Your goal | The answer must consist of every line from the data that holds the string "overflow".

-------

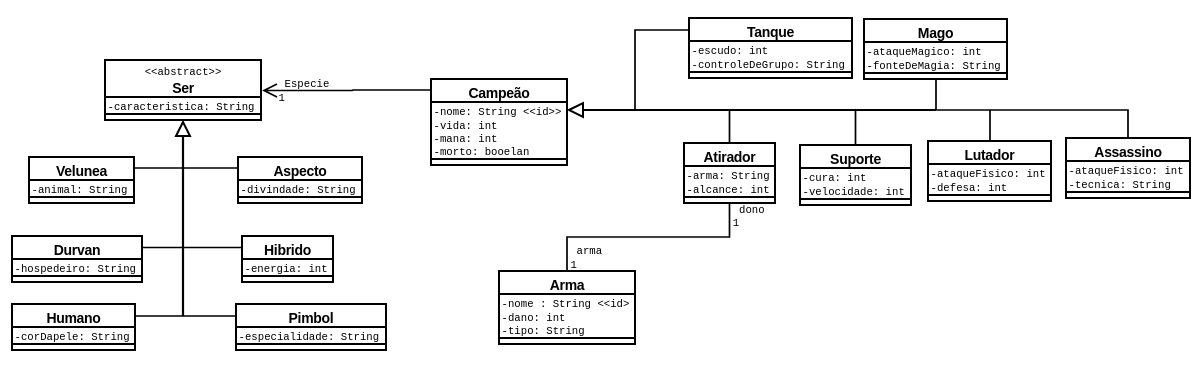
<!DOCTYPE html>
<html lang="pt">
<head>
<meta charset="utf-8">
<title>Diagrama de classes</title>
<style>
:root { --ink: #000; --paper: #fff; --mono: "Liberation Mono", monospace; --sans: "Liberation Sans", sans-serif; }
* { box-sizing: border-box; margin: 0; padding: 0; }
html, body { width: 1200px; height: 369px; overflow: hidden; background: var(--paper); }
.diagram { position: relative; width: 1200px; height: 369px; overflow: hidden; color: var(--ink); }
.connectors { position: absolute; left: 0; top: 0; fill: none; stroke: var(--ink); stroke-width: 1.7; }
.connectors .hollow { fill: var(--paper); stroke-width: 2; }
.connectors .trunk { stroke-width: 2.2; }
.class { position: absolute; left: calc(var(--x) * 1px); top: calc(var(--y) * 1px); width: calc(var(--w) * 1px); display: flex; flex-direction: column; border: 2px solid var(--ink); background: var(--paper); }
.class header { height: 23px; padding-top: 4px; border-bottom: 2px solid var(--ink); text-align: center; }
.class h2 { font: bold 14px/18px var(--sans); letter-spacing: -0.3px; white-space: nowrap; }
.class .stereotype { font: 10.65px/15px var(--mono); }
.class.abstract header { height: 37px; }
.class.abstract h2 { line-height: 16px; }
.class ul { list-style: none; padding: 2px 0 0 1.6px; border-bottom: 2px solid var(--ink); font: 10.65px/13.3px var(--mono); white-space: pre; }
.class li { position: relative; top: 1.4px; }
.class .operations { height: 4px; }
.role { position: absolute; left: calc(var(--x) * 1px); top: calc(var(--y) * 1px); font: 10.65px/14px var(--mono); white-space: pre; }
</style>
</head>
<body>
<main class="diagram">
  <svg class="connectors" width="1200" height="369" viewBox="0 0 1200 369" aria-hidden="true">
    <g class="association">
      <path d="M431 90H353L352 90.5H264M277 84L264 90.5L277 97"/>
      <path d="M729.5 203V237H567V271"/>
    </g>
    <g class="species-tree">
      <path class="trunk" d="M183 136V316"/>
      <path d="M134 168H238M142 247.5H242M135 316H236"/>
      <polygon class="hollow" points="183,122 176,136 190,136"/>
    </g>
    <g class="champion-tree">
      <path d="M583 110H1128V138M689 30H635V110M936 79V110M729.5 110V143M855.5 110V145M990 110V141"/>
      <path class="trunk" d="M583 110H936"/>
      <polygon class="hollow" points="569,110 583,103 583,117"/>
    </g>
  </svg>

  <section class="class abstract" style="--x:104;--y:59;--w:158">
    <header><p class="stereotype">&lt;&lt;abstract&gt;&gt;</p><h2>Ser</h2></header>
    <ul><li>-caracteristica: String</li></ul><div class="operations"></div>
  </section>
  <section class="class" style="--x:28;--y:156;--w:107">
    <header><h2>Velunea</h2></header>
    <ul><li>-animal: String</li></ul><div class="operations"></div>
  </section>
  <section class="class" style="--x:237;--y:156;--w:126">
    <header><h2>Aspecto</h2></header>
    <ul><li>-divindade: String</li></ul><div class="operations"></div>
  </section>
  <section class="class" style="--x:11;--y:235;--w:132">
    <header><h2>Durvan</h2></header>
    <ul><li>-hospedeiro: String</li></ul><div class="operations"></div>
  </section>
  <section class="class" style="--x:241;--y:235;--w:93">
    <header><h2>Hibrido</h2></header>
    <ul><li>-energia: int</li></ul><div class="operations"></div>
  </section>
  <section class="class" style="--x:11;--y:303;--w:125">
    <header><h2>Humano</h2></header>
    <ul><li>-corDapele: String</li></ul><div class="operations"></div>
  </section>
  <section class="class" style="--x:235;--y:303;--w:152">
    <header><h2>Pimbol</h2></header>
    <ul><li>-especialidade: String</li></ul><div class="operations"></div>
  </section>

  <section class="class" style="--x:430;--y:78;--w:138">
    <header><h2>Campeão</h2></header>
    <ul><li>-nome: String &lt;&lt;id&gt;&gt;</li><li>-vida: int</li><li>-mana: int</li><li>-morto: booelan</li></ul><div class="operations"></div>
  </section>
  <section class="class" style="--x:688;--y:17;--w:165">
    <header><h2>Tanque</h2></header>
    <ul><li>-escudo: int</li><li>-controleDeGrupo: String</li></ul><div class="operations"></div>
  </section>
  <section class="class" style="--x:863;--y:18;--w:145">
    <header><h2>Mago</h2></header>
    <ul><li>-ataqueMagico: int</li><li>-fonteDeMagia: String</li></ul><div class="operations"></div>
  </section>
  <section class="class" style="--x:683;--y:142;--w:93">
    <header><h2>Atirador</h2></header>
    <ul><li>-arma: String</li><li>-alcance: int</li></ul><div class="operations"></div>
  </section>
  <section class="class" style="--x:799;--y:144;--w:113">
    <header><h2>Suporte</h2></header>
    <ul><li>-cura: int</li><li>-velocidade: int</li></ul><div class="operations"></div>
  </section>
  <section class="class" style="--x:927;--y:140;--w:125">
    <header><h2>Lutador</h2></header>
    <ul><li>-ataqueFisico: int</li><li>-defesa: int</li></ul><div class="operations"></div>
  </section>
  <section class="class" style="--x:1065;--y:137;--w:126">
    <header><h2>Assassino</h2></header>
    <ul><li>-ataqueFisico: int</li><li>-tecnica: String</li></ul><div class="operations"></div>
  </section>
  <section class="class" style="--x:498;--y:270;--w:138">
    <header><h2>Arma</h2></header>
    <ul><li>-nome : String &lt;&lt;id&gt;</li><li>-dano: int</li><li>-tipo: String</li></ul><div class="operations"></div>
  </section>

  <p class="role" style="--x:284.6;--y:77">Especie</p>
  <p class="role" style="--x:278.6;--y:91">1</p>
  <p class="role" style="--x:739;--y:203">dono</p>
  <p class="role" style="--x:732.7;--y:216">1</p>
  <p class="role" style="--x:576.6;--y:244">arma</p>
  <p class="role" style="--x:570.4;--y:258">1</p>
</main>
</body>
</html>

-------

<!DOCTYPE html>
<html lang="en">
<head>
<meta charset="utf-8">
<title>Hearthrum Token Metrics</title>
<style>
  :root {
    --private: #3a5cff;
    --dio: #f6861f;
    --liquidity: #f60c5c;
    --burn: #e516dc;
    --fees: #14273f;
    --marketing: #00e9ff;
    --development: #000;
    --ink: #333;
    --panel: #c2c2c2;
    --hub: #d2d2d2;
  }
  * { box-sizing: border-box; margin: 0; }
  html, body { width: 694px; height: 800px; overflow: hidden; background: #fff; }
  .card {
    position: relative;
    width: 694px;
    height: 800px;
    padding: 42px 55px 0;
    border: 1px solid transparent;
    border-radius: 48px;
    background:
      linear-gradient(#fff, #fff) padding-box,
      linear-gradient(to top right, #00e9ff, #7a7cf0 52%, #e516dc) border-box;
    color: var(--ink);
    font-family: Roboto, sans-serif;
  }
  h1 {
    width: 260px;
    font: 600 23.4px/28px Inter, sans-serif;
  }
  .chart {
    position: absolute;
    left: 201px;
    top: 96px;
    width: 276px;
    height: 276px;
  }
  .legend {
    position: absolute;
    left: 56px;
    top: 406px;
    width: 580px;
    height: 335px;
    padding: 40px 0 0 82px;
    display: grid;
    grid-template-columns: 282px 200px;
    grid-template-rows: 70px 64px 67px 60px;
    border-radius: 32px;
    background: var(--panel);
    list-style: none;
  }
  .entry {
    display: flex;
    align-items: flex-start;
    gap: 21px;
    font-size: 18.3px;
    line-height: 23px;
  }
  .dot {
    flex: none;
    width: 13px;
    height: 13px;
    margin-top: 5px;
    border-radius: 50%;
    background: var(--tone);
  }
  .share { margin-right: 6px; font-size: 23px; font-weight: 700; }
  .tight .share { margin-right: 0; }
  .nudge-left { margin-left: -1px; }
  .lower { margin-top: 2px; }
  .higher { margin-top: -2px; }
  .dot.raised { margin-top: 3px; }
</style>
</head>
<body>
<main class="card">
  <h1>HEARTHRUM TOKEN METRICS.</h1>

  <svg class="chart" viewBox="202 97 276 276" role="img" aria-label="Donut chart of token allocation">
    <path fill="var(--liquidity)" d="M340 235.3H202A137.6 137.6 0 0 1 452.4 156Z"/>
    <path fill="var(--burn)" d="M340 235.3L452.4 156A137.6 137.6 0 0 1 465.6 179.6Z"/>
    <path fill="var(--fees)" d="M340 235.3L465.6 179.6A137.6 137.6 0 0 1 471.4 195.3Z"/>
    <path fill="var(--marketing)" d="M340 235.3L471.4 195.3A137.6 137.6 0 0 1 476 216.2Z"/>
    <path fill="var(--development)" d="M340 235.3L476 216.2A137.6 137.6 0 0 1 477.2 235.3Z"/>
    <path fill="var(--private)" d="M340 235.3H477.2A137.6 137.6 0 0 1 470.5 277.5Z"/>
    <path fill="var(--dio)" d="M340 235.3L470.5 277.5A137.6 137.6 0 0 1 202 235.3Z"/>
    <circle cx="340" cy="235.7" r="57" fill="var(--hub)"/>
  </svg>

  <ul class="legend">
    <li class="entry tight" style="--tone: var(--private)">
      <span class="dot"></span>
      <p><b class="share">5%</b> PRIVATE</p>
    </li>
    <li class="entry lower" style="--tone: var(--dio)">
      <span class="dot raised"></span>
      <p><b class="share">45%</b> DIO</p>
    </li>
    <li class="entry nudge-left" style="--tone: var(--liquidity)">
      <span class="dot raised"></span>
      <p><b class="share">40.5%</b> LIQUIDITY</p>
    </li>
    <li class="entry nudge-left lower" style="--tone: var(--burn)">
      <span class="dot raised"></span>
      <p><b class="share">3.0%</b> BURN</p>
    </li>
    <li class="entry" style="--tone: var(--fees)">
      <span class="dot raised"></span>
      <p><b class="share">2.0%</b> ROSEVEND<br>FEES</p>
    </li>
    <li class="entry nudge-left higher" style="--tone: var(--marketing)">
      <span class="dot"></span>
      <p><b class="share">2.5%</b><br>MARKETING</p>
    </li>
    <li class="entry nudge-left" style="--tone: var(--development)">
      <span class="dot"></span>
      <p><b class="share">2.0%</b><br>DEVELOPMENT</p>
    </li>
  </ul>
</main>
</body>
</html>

-------

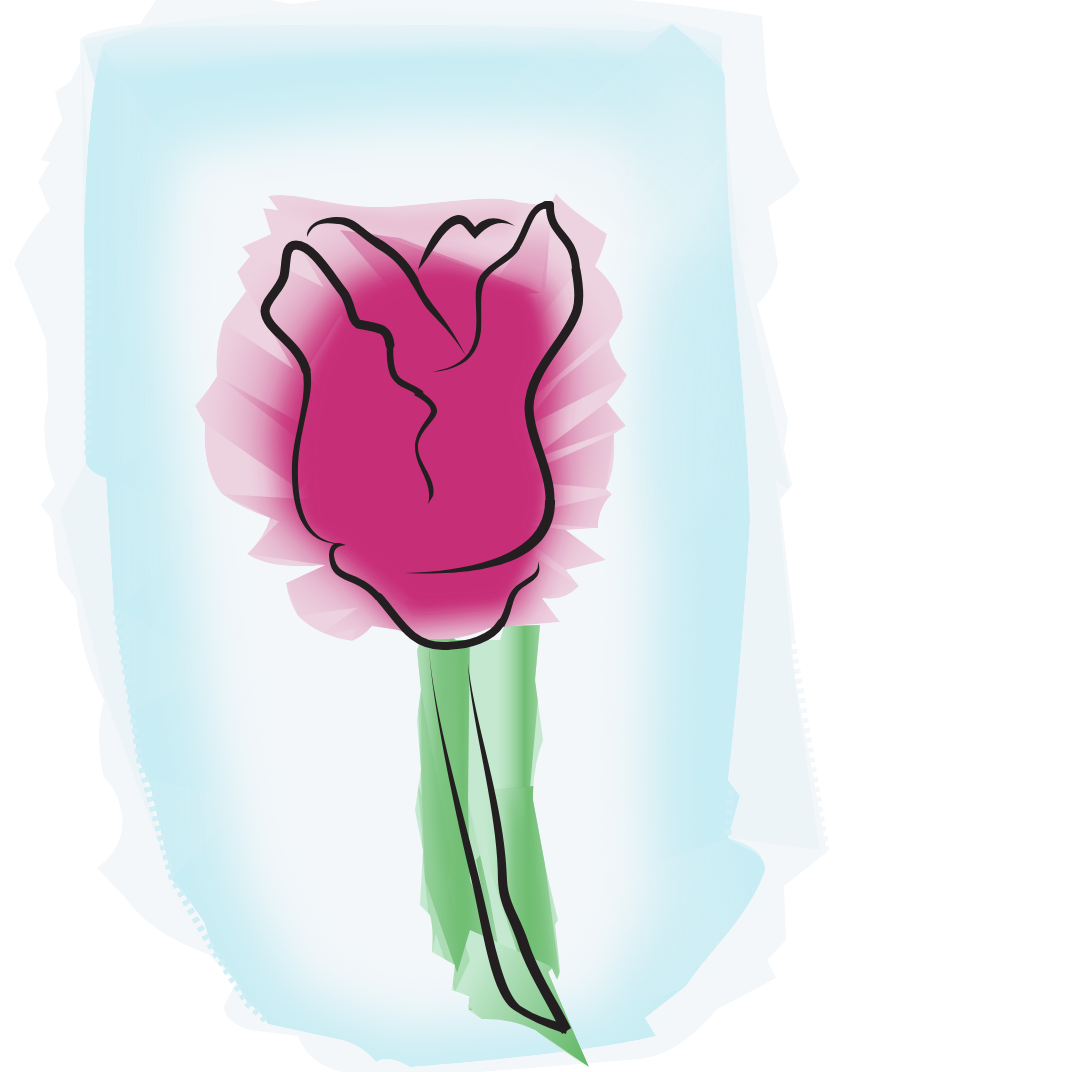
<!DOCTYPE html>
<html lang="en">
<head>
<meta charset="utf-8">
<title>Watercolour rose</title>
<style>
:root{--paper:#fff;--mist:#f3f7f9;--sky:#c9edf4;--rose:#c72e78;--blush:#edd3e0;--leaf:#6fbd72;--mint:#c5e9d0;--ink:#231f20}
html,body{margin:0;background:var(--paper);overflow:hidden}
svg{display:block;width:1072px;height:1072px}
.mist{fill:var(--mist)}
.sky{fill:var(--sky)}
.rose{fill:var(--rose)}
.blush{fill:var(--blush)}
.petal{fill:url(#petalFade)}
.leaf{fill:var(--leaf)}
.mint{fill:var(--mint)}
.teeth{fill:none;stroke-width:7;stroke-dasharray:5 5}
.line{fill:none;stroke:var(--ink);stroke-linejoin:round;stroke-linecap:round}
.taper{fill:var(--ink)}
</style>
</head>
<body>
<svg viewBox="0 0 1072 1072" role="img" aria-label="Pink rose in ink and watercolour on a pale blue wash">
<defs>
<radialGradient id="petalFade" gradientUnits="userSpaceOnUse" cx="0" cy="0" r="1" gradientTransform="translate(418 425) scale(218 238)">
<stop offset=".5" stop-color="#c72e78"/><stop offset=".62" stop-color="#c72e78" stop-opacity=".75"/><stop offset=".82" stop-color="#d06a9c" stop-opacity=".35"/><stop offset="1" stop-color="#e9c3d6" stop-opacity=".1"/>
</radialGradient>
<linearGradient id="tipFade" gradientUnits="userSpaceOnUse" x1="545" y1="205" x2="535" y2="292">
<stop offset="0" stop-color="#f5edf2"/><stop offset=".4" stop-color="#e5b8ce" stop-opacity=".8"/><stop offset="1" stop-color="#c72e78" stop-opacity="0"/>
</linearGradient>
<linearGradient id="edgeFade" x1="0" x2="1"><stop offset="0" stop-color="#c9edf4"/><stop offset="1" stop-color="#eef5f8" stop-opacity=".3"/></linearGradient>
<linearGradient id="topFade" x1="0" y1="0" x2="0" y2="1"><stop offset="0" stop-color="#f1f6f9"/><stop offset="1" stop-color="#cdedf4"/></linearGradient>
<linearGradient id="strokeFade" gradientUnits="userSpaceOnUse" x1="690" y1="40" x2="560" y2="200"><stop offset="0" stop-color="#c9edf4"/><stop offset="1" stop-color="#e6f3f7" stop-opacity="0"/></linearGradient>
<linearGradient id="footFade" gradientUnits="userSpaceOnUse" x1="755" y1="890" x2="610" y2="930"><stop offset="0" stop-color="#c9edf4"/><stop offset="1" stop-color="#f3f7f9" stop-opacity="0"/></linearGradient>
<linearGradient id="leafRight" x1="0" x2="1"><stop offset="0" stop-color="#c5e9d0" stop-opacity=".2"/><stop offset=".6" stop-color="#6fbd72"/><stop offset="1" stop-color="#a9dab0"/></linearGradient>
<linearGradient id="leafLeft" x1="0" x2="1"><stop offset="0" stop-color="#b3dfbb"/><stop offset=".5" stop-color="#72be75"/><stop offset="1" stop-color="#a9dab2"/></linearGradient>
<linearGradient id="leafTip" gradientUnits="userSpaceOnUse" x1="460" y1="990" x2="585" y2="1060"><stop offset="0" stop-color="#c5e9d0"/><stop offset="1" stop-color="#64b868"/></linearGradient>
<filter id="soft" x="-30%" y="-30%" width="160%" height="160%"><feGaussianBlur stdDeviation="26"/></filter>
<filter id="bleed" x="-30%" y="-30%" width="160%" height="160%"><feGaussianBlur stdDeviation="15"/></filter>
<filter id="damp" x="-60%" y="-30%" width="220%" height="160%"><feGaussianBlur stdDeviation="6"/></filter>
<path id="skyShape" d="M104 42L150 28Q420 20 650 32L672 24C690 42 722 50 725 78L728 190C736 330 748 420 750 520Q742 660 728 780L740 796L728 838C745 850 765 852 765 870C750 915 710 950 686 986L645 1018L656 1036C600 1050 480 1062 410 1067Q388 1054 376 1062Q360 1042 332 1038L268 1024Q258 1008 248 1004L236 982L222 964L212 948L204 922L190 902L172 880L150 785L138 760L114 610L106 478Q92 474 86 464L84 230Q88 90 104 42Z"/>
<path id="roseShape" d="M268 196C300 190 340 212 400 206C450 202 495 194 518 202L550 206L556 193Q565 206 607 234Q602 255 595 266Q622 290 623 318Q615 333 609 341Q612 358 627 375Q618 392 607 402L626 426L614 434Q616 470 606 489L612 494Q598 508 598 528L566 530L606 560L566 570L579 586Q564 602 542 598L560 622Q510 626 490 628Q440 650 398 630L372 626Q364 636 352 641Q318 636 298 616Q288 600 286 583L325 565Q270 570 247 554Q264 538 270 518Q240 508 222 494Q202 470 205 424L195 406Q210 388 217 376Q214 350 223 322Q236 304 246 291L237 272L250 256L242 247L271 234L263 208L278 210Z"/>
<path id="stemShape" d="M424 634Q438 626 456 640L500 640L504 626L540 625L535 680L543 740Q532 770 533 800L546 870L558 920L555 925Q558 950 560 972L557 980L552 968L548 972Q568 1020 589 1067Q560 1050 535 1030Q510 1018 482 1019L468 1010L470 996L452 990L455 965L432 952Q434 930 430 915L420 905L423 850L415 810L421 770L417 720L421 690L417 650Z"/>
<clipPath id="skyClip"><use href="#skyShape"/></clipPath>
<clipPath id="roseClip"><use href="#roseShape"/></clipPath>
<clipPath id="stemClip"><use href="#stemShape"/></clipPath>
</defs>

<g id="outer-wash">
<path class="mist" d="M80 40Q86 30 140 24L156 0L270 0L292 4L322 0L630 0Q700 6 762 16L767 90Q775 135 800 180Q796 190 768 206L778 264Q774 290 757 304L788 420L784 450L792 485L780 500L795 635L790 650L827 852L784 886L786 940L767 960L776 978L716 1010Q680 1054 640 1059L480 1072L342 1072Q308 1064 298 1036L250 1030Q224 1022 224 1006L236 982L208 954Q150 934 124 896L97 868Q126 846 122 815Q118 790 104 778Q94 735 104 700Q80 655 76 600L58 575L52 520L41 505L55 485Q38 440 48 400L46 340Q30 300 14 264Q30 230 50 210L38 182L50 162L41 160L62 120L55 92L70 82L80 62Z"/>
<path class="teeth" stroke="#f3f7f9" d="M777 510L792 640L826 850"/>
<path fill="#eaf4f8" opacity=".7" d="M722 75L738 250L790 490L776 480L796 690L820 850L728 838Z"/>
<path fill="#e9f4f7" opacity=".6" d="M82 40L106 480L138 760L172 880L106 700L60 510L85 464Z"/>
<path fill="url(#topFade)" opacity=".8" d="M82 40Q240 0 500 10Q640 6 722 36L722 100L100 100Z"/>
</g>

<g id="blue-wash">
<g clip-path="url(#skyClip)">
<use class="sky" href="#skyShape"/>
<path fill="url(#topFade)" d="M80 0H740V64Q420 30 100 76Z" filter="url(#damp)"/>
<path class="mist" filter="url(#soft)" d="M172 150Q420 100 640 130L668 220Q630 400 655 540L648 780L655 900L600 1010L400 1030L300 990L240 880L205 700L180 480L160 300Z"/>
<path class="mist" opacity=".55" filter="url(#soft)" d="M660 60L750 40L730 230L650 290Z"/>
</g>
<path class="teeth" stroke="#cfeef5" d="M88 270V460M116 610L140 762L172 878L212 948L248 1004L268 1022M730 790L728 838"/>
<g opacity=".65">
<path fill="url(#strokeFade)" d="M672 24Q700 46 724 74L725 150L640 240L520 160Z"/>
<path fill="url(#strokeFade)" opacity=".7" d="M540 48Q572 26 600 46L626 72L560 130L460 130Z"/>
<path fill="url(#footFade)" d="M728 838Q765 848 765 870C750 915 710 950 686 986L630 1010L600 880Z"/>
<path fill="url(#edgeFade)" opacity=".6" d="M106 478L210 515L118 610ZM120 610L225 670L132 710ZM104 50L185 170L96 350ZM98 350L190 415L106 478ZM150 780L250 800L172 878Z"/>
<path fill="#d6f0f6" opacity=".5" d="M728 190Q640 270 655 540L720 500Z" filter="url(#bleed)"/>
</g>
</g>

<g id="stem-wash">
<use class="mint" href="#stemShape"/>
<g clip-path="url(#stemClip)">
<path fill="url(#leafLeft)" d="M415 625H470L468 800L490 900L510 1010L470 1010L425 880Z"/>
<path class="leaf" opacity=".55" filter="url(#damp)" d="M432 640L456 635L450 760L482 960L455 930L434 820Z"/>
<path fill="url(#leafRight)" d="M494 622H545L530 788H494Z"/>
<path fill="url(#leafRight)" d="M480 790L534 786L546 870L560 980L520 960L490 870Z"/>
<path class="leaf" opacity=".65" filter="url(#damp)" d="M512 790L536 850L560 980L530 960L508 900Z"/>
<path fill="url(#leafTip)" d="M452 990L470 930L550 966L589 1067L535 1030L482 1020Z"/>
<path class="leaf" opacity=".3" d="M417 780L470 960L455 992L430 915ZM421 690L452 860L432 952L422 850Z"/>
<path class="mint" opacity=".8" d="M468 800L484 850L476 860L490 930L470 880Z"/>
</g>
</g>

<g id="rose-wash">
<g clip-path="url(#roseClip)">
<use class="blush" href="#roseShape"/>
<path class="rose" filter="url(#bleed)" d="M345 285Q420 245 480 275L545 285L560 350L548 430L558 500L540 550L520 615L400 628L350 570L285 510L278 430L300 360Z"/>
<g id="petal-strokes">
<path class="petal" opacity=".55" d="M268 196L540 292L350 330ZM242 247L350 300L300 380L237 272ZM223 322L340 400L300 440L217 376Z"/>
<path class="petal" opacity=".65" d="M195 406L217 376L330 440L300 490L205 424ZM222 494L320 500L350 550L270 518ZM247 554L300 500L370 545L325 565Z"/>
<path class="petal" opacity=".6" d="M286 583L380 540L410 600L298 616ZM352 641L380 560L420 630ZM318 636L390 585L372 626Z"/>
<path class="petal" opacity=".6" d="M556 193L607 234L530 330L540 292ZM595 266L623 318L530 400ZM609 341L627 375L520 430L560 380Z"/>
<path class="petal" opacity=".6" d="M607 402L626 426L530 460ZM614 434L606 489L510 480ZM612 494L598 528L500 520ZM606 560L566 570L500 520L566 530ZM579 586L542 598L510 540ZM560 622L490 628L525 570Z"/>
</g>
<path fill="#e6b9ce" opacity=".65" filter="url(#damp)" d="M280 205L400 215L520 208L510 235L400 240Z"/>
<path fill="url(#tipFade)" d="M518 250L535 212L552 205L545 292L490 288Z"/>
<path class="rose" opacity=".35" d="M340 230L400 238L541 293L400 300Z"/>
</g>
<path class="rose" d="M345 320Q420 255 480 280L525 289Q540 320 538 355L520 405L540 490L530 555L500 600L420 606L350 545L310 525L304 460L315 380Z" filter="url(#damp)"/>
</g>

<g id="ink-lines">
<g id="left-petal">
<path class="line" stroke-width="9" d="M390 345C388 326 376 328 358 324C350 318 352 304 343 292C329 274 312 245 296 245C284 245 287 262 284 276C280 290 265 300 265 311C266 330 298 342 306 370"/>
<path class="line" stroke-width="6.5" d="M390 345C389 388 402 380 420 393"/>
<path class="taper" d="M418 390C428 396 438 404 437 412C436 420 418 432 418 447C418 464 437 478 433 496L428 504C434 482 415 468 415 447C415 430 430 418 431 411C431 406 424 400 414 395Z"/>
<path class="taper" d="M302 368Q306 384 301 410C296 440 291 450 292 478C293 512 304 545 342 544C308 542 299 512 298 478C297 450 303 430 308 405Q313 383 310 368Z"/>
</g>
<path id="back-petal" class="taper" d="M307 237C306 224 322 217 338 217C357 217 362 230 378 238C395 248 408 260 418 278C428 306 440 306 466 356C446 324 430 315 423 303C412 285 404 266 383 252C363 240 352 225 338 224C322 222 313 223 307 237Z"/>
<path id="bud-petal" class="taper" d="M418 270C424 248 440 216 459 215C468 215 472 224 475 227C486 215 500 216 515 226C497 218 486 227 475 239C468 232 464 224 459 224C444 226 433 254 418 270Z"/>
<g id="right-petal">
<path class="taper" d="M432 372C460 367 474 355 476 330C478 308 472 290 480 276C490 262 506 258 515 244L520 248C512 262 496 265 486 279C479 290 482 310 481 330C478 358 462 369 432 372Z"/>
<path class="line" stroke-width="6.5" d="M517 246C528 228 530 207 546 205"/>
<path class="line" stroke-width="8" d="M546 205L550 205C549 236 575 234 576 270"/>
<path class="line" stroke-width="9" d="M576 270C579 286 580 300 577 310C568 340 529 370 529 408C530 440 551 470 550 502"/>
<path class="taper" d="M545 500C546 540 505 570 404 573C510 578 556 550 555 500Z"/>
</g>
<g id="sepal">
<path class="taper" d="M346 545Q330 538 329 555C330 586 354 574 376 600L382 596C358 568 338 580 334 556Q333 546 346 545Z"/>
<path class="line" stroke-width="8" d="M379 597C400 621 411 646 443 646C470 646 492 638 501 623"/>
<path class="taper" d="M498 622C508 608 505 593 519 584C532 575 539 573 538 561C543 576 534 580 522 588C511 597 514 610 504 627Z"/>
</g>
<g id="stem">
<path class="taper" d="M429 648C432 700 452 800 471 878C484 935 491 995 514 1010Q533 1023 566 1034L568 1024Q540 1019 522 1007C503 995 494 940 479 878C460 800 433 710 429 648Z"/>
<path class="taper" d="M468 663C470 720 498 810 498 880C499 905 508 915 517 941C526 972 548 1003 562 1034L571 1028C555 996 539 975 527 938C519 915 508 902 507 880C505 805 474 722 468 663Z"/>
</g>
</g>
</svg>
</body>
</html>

-------

Exercise result |
html, body { width: 1200px; height: 369px; overflow: hidden; background: var(--paper); }
.diagram { position: relative; width: 1200px; height: 369px; overflow: hidden; color: var(--ink); }
  html, body { width: 694px; height: 800px; overflow: hidden; background: #fff; }
html,body{margin:0;background:var(--paper);overflow:hidden}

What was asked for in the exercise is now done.